trial by jury as established by the law of this Commonwealth that each party is entitled to the assistance and protection of the judge throughout the trial.'" Commonwealth v. Bergstrom, supra at 551, quoting from Commonwealth v. Dascalakis, 246 Mass. at 30. Trial by jury in a civil case is a right secured by article 15 of the Declaration of Rights to the Constitution of Massachusetts. Higgins v. Boston Elev. Ry. Co., 214 Mass. 335 , 336 (1913). Surely parties in a civil action are entitled to the same assistance and protection of the judge throughout the trial as are defendants in criminal cases. Therefore, we hold that, during any jury trial, a judge shall not absent himself from the courtroom while evidence is being presented. Further, we rule that the judge's absence so affects the fundamental fairness of a trial that it is not necessary for an appellant to show prejudice in order to obtain a new trial. [Note 5]
The judgment is reversed and the case is remanded for a new trial.
[Note 1] Francis R. Cavaliere.
[Note 2] At oral argument, the panel asked the lawyers for each party if the judge had given any reason for leaving the bench. According to the lawyers, the judge stated in his lobby that there was no requirement in the rule that he remain on the bench during the showing of a videotaped deposition. That lobby conference was unrecorded.
Later, after the judge returned to the courtroom and the court reporter was in place, defense counsel moved for a mistrial on the ground that the judge was absent during the playing of the videotaped depositions. The judge responded, on the record, "Give me the case that says that I have to be there. Just give me a case that says that." The judge then denied the request for a mistrial.
The panel also learned at oral argument that other Superior Court judges, although very few in number, have adopted the same practice under scrutiny here.
[Note 3] The defendants claim that the plaintiff waived any rights she may have had concerning the judge's absence from the courtroom because she failed to object on the record. At argument, the defendants conceded that at the lobby conference previously referred to, the plaintiff did object to the judge's absence from the bench. Under the unique circumstances of this case, we hold that Mass.R.Civ.P. 46, 365 Mass. 811 (1974), was satisfied.
[Note 4] For example, in Bergstrom, the judge, prosecutor, defense counsel, the child witness's grandmother, and a video technician were in a room apart from the courtroom while the defendant remained in the courtroom with the jury.

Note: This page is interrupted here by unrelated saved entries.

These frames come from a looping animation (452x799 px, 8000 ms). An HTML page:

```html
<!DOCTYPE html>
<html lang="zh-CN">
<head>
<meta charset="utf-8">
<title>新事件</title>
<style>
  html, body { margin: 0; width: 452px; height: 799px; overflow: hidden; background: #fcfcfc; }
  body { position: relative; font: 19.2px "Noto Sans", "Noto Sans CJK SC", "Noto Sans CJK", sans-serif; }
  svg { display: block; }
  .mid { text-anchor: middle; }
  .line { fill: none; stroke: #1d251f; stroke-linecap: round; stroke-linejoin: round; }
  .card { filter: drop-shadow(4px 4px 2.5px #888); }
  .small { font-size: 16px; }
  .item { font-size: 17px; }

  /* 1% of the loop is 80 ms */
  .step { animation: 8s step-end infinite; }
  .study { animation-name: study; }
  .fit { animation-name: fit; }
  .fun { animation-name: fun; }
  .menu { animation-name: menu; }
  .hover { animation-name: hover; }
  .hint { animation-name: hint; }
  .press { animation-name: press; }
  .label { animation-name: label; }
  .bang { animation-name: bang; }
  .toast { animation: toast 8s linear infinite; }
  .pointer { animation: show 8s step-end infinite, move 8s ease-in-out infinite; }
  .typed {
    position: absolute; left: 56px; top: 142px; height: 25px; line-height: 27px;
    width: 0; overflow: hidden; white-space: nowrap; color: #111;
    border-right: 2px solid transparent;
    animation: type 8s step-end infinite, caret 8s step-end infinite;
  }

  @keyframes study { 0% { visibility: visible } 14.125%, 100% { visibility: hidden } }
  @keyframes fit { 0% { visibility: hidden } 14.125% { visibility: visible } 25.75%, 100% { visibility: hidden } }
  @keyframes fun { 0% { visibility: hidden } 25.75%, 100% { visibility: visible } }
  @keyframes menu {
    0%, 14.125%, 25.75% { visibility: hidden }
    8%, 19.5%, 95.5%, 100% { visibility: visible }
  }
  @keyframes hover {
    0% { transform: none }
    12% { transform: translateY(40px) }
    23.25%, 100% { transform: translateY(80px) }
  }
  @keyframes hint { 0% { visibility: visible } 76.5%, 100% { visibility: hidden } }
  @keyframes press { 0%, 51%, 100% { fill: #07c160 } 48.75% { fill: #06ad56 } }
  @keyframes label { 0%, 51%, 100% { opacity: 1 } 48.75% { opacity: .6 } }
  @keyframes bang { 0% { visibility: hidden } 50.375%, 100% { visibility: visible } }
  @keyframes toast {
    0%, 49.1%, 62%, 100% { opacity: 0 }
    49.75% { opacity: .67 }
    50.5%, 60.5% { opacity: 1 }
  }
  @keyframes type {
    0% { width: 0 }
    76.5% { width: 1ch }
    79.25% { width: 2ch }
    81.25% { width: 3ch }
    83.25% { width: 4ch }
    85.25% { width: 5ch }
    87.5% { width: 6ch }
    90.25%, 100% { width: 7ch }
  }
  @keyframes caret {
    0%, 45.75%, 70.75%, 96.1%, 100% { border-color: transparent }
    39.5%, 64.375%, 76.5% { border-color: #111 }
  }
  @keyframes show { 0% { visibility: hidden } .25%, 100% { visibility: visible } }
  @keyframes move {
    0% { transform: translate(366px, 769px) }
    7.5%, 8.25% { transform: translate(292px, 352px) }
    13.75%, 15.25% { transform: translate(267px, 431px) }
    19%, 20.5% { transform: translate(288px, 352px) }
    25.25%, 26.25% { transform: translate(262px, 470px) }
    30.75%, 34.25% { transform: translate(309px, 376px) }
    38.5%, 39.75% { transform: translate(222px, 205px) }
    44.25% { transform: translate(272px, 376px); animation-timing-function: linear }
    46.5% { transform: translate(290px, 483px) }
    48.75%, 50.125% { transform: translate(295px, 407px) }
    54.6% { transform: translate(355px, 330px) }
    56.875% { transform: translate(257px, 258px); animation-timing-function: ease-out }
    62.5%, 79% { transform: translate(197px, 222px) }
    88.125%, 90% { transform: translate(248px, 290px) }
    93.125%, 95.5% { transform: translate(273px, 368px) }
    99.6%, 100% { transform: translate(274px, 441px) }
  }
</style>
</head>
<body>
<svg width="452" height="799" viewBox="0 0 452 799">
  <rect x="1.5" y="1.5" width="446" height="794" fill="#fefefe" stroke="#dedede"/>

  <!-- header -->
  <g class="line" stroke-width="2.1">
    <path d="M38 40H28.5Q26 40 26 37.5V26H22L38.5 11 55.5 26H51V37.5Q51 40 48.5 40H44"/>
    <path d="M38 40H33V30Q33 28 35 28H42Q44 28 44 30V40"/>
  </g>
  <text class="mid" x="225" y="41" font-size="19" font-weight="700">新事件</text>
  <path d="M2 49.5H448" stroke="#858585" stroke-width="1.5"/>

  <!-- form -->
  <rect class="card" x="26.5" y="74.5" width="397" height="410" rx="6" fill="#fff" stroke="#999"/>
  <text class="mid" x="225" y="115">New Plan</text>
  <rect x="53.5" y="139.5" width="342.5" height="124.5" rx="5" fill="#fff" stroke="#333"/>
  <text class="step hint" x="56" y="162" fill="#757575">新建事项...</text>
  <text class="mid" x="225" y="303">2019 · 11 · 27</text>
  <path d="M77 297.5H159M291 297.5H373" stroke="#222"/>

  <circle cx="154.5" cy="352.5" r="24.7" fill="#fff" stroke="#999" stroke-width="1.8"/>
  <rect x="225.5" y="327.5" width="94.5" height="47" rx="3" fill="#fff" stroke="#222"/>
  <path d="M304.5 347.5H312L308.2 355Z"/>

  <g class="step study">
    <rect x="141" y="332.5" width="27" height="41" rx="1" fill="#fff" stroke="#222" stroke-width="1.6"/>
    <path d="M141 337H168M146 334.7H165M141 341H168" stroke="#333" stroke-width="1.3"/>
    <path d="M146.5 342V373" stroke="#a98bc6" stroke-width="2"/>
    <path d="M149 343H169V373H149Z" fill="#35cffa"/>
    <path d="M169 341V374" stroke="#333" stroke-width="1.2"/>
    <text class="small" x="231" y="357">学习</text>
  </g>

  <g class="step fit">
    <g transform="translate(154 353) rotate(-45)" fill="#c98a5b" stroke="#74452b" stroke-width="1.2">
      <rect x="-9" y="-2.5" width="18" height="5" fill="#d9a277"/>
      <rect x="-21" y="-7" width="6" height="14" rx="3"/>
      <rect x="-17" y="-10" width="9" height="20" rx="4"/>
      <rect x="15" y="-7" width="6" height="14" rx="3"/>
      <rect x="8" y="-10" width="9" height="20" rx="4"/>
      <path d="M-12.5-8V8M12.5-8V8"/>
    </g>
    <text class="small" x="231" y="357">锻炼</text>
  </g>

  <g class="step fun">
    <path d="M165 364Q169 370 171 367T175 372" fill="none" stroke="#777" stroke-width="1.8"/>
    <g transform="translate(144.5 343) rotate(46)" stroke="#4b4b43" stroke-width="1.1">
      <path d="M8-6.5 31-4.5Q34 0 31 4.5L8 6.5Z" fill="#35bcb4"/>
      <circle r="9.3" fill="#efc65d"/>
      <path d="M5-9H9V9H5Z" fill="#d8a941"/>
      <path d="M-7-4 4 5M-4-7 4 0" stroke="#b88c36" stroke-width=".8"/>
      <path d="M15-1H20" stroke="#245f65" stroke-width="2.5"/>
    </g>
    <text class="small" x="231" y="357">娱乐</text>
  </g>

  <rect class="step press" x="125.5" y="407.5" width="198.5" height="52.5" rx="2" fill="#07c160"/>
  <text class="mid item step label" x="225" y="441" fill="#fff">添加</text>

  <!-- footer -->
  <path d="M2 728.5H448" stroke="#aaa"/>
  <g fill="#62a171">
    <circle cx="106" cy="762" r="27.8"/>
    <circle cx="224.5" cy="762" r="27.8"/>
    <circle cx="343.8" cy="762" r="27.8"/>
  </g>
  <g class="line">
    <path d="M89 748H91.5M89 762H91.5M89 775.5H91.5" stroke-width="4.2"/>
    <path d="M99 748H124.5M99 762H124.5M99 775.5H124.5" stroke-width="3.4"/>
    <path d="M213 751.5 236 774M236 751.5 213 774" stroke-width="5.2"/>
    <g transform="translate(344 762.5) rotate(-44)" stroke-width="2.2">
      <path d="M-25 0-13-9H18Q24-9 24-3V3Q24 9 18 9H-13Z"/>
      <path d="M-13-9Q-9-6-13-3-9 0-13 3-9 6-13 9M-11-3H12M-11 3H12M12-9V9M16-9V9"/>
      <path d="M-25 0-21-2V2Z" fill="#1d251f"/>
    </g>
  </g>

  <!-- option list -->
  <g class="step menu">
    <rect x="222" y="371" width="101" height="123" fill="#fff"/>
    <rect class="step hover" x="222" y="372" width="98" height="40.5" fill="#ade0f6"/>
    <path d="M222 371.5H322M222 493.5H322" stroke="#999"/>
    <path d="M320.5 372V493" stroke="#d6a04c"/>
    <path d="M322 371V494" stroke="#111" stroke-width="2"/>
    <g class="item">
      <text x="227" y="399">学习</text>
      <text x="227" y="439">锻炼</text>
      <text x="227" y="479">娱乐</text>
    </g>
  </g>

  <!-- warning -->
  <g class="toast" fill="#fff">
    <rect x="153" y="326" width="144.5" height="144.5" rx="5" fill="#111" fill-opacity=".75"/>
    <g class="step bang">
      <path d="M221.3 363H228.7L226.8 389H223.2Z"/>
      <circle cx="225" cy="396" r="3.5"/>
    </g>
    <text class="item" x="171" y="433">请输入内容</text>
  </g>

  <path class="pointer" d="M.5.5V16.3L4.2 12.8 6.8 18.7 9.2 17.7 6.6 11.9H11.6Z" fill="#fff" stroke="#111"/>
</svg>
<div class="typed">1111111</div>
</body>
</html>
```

The jury and the defendant watched the child testify by means of a television monitor.
[Note 5] Because we have ruled that the plaintiff objected to the judge's absence (n.3), we do not address the issue whether the parties may agree to the judge's absence from the courtroom during the presentation of evidence. However, parties should not be asked by judges to consent to their absence.